Dataset entries:
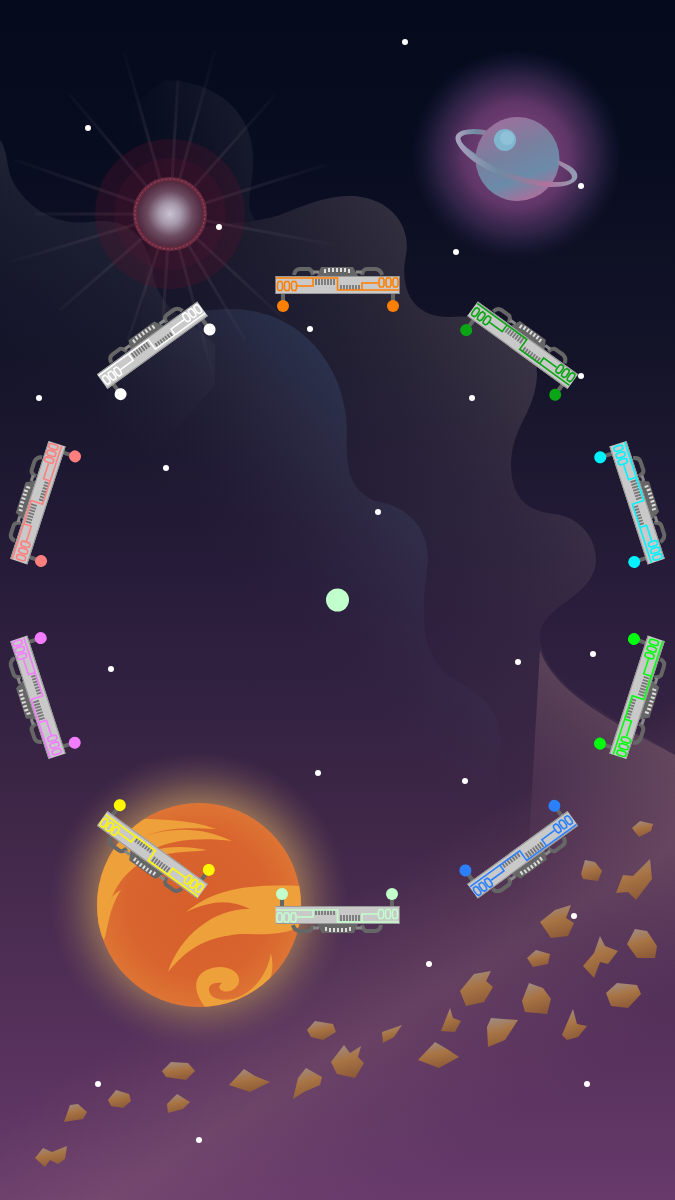
<!DOCTYPE html>
<html lang="en">
<head>
<meta charset="utf-8">
<title>Space paddle arena</title>
<style>
:root{--night:#060a1d;--dusk:#2a1d3c;--plum:#6b3c6c;--metal:#c9c9c9;--metal-dark:#777;--star:#fff;--ball:#c1ffcc;--lava:#d9622d;--amber:#eea03a;
--orange:#ff8000;--green:#0aa514;--cyan:#00f4ff;--lime:#00ff0c;--blue:#2b80ff;--mint:#c1ffcc;--yellow:#fff700;--violet:#f27dff;--salmon:#ff7f7f;--white:#fff}
html,body{margin:0;background:var(--night)}
body{width:675px;height:1200px;overflow:hidden}
.arena{display:block;width:675px;height:1200px}
.stars{fill:var(--star)}
.ball{fill:var(--ball)}
.orange{color:var(--orange)}.green{color:var(--green)}.cyan{color:var(--cyan)}.lime{color:var(--lime)}.blue{color:var(--blue)}
.mint{color:var(--mint)}.yellow{color:var(--yellow)}.violet{color:var(--violet)}.salmon{color:var(--salmon)}.white{color:var(--white)}
</style>
</head>
<body>
<svg class="arena" viewBox="0 0 675 1200" role="img" aria-label="Ten coloured paddles in a ring around a ball in space">
<defs>
<linearGradient id="sky" x1="0" y1="0" x2="0" y2="1">
<stop offset="0" stop-color="#060a1d"/><stop offset=".12" stop-color="#080c1f"/><stop offset=".3" stop-color="#141429"/><stop offset=".5" stop-color="#291d3b"/><stop offset=".7" stop-color="#412849"/><stop offset=".88" stop-color="#58325d"/><stop offset="1" stop-color="#673a6b"/>
</linearGradient>
<linearGradient id="cloud-far" gradientUnits="userSpaceOnUse" x1="590" y1="400" x2="330" y2="620">
<stop offset="0" stop-color="#8a7c80" stop-opacity=".34"/><stop offset=".45" stop-color="#6b5a68" stop-opacity=".17"/><stop offset="1" stop-color="#4a3a50" stop-opacity="0"/>
</linearGradient>
<linearGradient id="cloud-mid" gradientUnits="userSpaceOnUse" x1="400" y1="390" x2="220" y2="560">
<stop offset="0" stop-color="#33507c" stop-opacity=".46"/><stop offset=".4" stop-color="#434b68" stop-opacity=".26"/><stop offset="1" stop-color="#3a3048" stop-opacity="0"/>
</linearGradient>
<linearGradient id="cloud-near" gradientUnits="userSpaceOnUse" x1="130" y1="200" x2="30" y2="400">
<stop offset="0" stop-color="#6b7078" stop-opacity=".24"/><stop offset="1" stop-color="#333548" stop-opacity="0"/>
</linearGradient>
<linearGradient id="cloud-top" gradientUnits="userSpaceOnUse" x1="250" y1="150" x2="150" y2="190">
<stop offset="0" stop-color="#5b6068" stop-opacity=".16"/><stop offset="1" stop-color="#333548" stop-opacity="0"/>
</linearGradient>
<linearGradient id="haze" gradientUnits="userSpaceOnUse" x1="250" y1="960" x2="400" y2="1200">
<stop offset="0" stop-color="#8d6074" stop-opacity="0"/><stop offset=".45" stop-color="#936878" stop-opacity=".3"/><stop offset="1" stop-color="#7a4774" stop-opacity="0"/>
</linearGradient>
<linearGradient id="dust" gradientUnits="userSpaceOnUse" x1="675" y1="740" x2="560" y2="940">
<stop offset="0" stop-color="#9a747c" stop-opacity=".35"/><stop offset="1" stop-color="#7a4774" stop-opacity="0"/>
</linearGradient>
<radialGradient id="ring-glow">
<stop offset="0" stop-color="#8a4a84"/><stop offset=".5" stop-color="#693a70" stop-opacity=".9"/><stop offset=".75" stop-color="#45305c" stop-opacity=".6"/><stop offset="1" stop-color="#20234a" stop-opacity="0"/>
</radialGradient>
<linearGradient id="ring-planet" x1=".2" y1="0" x2=".6" y2="1">
<stop offset="0" stop-color="#a06f9c"/><stop offset=".45" stop-color="#77809f"/><stop offset=".75" stop-color="#6b8ba9"/><stop offset="1" stop-color="#a8709b"/>
</linearGradient>
<linearGradient id="ring-band">
<stop offset="0" stop-color="#a9a0bd"/><stop offset=".35" stop-color="#6e8ba2"/><stop offset=".75" stop-color="#b0719b"/><stop offset="1" stop-color="#8fa0b5"/>
</linearGradient>
<radialGradient id="flare-core">
<stop offset="0" stop-color="#c9c3d2"/><stop offset=".3" stop-color="#a79aac"/><stop offset=".65" stop-color="#6b4a60"/><stop offset="1" stop-color="#4b2237"/>
</radialGradient>
<radialGradient id="ray-fade" gradientUnits="userSpaceOnUse" cx="170" cy="214" r="170">
<stop offset=".2" stop-color="#8a7080" stop-opacity=".24"/><stop offset="1" stop-color="#606070" stop-opacity=".03"/>
</radialGradient>
<radialGradient id="lava-glow">
<stop offset=".6" stop-color="#b58a5c" stop-opacity=".85"/><stop offset=".75" stop-color="#9a7658" stop-opacity=".55"/><stop offset="1" stop-color="#6a4a58" stop-opacity="0"/>
</radialGradient>
<radialGradient id="lava">
<stop offset="0" stop-color="#d65f2c"/><stop offset=".7" stop-color="#d9642e"/><stop offset="1" stop-color="#dd7434"/>
</radialGradient>
<linearGradient id="rock" x1=".3" y1="0" x2=".6" y2="1">
<stop offset="0" stop-color="#a08a80"/><stop offset=".45" stop-color="#a87444"/><stop offset="1" stop-color="#8c5a38"/>
</linearGradient>
<clipPath id="lava-disc"><circle cx="199" cy="905" r="102"/></clipPath>
<path id="cell" d="M1 0H4L5 2V7L4 9H1L0 7V2Z"/>
<g id="cells"><use href="#cell"/><use href="#cell" x="7"/><use href="#cell" x="14"/></g>
<g id="paddle">
<g fill="none" stroke="#666" stroke-width="4">
<path d="M294 275Q295 269 300 269H309Q312 270 313 275M362 275Q363 269 367 269H376Q381 270 382 275"/>
<path d="M283 293V306M393 293V306"/>
</g>
<path d="M317 276L321 267H353L358 276Z" fill="#666"/>
<path d="M325 269V273M329 268V272M333 268V272M337 268V272M341 268V272M345 268V272M349 269V273" stroke="#ddd" stroke-width="2"/>
<path d="M313 272H319M356 272H362" stroke="#888" stroke-width="3"/>
<rect x="275.500" y="276" width="124" height="18" fill="#c9c9c9"/>
<path d="M275.500 276.500H399.500M275.500 293.500H399.500" stroke="#999"/>
<path d="M316 279V285M319 279V285M322 279V285M325 279V285M328 279V285M331 279V285M334 279V285M341 285V290M344 285V290M347 285V290M350 285V290M353 285V290M356 285V290M359 285V290" stroke="#777" stroke-width="1.800"/>
<g fill="none" stroke="currentColor" stroke-width="1.600">
<path d="M276 278H337.500V290H362V283H378M297 286H313V278M362 290H399"/>
<use href="#cells" x="277.500" y="281.500"/><use href="#cells" x="379" y="278"/>
</g>
<circle cx="283" cy="306" r="6" fill="currentColor"/><circle cx="393" cy="306" r="6" fill="currentColor"/>
</g>
</defs>

<rect id="night-sky" width="675" height="1200" fill="url(#sky)"/>

<g id="clouds">
<path fill="url(#cloud-top)" d="M165 80C225 82 256 120 253 165C251 195 245 205 255 220L150 240L100 130Z"/>
<path fill="url(#cloud-far)" d="M150 240C215 220 258 225 285 213C315 200 335 195 355 196C395 200 411 230 406 255C399 288 412 318 450 317C505 312 537 340 537 375C535 415 511 425 511 467C512 500 530 512 555 514C582 518 596 540 596 560C594 600 537 605 540 640C547 690 620 720 675 755V960L400 1000L100 700Z"/>
<path fill="url(#cloud-mid)" d="M130 345C160 315 195 309 235 309C305 312 346 370 347 430C345 475 352 490 375 501C410 506 428 530 428 560C420 625 422 650 447 675C480 695 501 705 500 745L497 800H300L60 500Z"/>
<path fill="url(#cloud-near)" d="M0 140C8 150 6 168 13 182C28 208 55 226 90 222C135 215 150 245 154 280C165 315 190 318 215 345V385L60 560H0Z"/>
<path fill="url(#dust)" d="M540 650C555 695 620 725 675 755V1000H520Z"/>
<path fill="url(#haze)" d="M0 1000L675 700V1200H0Z"/>
</g>

<g id="flare-star">
<path fill="none" stroke="url(#ray-fade)" stroke-width="3" d="M170 214L124 52M170 214L215 50M170 214L275 95M170 214L70 95M170 214L15 160M170 214L10 262M170 214L60 310M170 214L128 340M170 214L213 375M170 214L285 320M170 214L335 245M170 214L325 165M170 214L178 80M170 214L163 320M170 214L35 214M170 214L245 340"/>
<circle cx="170" cy="214" r="75" fill="#57132d" opacity=".3"/>
<circle cx="170" cy="214" r="56" fill="#57132d" opacity=".22"/>
<circle cx="170" cy="214" r="35" fill="url(#flare-core)" stroke="#692a40" stroke-width="4"/>
<circle cx="170" cy="214" r="35" fill="none" stroke="#9a4c60" stroke-dasharray="2 2"/>
</g>

<g id="ringed-planet">
<circle cx="517" cy="155" r="106" fill="url(#ring-glow)"/>
<path d="M508 140C480 128 457 130 458 139C459 148 478 160 500 168" fill="none" stroke="url(#ring-band)" stroke-width="5"/>
<circle cx="517.500" cy="159" r="42" fill="url(#ring-planet)"/>
<circle cx="505" cy="140" r="11" fill="#80b5cf"/><circle cx="507" cy="138" r="7" fill="#8fc2d8"/>
<path d="M456 139C460 160 505 184 548 187C577 188 585 176 570 166L558 160L559 165C575 174 577 181 560 182C525 183 475 163 458 139Z" fill="url(#ring-band)"/>
</g>

<g id="lava-planet">
<circle cx="199" cy="901" r="150" fill="url(#lava-glow)"/>
<circle cx="199" cy="905" r="102" fill="url(#lava)"/>
<g clip-path="url(#lava-disc)" fill="#eea03a">
<path d="M90 935C112 915 105 890 136 866C160 850 185 853 207 850C185 846 170 846 150 851C174 838 205 838 232 841C205 828 175 826 145 836C170 826 196 828 216 829C190 819 160 820 135 818L90 860Z"/>
<path d="M168 972C180 935 215 908 250 909C230 899 212 900 186 912C215 889 245 884 302 886V925C285 936 262 934 240 934C210 937 190 945 168 972Z"/>
<path d="M205 1007C188 985 197 968 220 967C240 967 246 985 230 991C221 993 216 987 222 983C209 981 205 990 213 997C235 1008 266 986 271 953C276 975 268 993 245 1008Z"/>
<path d="M96 925C103 911 108 896 121 890C108 910 108 930 104 940Z"/>
</g>
</g>

<g id="asteroids" fill="url(#rock)">
<path d="M632 828L640 821L653 824L651 831L639 837Z"/>
<path d="M581 874L585 860L595 862L602 871L598 881L583 879Z"/>
<path d="M616 893L623 875L633 876L650 859L652 879L636 900L628 892Z"/>
<path d="M540 922L555 910L571 905L566 918L574 923L568 936L551 938Z"/>
<path d="M627 944L635 929L647 931L657 946L655 958L637 958Z"/>
<path d="M527 958L536 950L550 954L548 964L533 967Z"/>
<path d="M583 966L594 953L600 936L605 946L618 951L608 964L600 962L594 978Z"/>
<path d="M460 991L474 974L491 971L486 981L493 987L484 1002L466 1006Z"/>
<path d="M522 1001L529 983L543 988L551 999L547 1014L525 1012Z"/>
<path d="M606 993L617 983L637 985L641 994L628 1008L611 1006Z"/>
<path d="M562 1035L573 1009L577 1024L587 1026L578 1037L567 1040Z"/>
<path d="M441 1031L450 1008L453 1018L461 1021L455 1032Z"/>
<path d="M487 1027L491 1018L518 1020L505 1040L488 1047Z"/>
<path d="M382 1032L402 1025L394 1037L383 1043Z"/>
<path d="M307 1030L315 1021L333 1024L336 1032L323 1040L311 1037Z"/>
<path d="M418 1060L435 1042L447 1049L459 1057L439 1068Z"/>
<path d="M331 1062L344 1045L350 1053L361 1046L358 1057L364 1063L355 1078L337 1074Z"/>
<path d="M293 1099L298 1078L306 1068L322 1077L320 1085L304 1092Z"/>
<path d="M229 1085L244 1069L255 1076L270 1082L250 1092Z"/>
<path d="M162 1071L171 1062L188 1063L195 1071L186 1080L166 1077Z"/>
<path d="M108 1100L116 1090L129 1094L131 1101L123 1108L111 1106Z"/>
<path d="M167 1104L177 1094L190 1102L183 1109L168 1113Z"/>
<path d="M64 1122L70 1105L78 1104L87 1112L83 1119Z"/>
<path d="M35 1158L43 1148L52 1152L67 1146L65 1159L58 1164L50 1160L45 1167Z"/>
</g>

<g class="stars">
<circle cx="405" cy="42" r="3"/><circle cx="88" cy="128" r="3"/><circle cx="581" cy="186" r="3"/><circle cx="219" cy="227" r="3"/><circle cx="456" cy="252" r="3"/><circle cx="310" cy="329" r="3"/><circle cx="581" cy="376" r="3"/><circle cx="39" cy="398" r="3"/><circle cx="472" cy="398" r="3"/><circle cx="166" cy="468" r="3"/><circle cx="378" cy="512" r="3"/><circle cx="593" cy="654" r="3"/><circle cx="518" cy="662" r="3"/><circle cx="111" cy="669" r="3"/><circle cx="318" cy="773" r="3"/><circle cx="465" cy="781" r="3"/><circle cx="574" cy="916" r="3"/><circle cx="429" cy="964" r="3"/><circle cx="98" cy="1084" r="3"/><circle cx="587" cy="1084" r="3"/><circle cx="199" cy="1140" r="3"/>
</g>

<g id="paddles">
<use href="#paddle" class="orange"/>
<use href="#paddle" class="green" transform="rotate(36 337.500 600)"/>
<use href="#paddle" class="cyan" transform="rotate(72 337.500 600)"/>
<use href="#paddle" class="lime" transform="rotate(108 337.500 600)"/>
<use href="#paddle" class="blue" transform="rotate(144 337.500 600)"/>
<use href="#paddle" class="mint" transform="rotate(180 337.500 600)"/>
<use href="#paddle" class="yellow" transform="rotate(216 337.500 600)"/>
<use href="#paddle" class="violet" transform="rotate(252 337.500 600)"/>
<use href="#paddle" class="salmon" transform="rotate(288 337.500 600)"/>
<use href="#paddle" class="white" transform="rotate(324 337.500 600)"/>
</g>
<circle class="ball" cx="337.500" cy="600" r="11.500"/>
</svg>
</body>
</html>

About this exercise:
Find the word "band" in the records, and report each line that has it.

Exercise response:
<linearGradient id="ring-band">
<path d="M508 140C480 128 457 130 458 139C459 148 478 160 500 168" fill="none" stroke="url(#ring-band)" stroke-width="5"/>
<path d="M456 139C460 160 505 184 548 187C577 188 585 176 570 166L558 160L559 165C575 174 577 181 560 182C525 183 475 163 458 139Z" fill="url(#ring-band)"/>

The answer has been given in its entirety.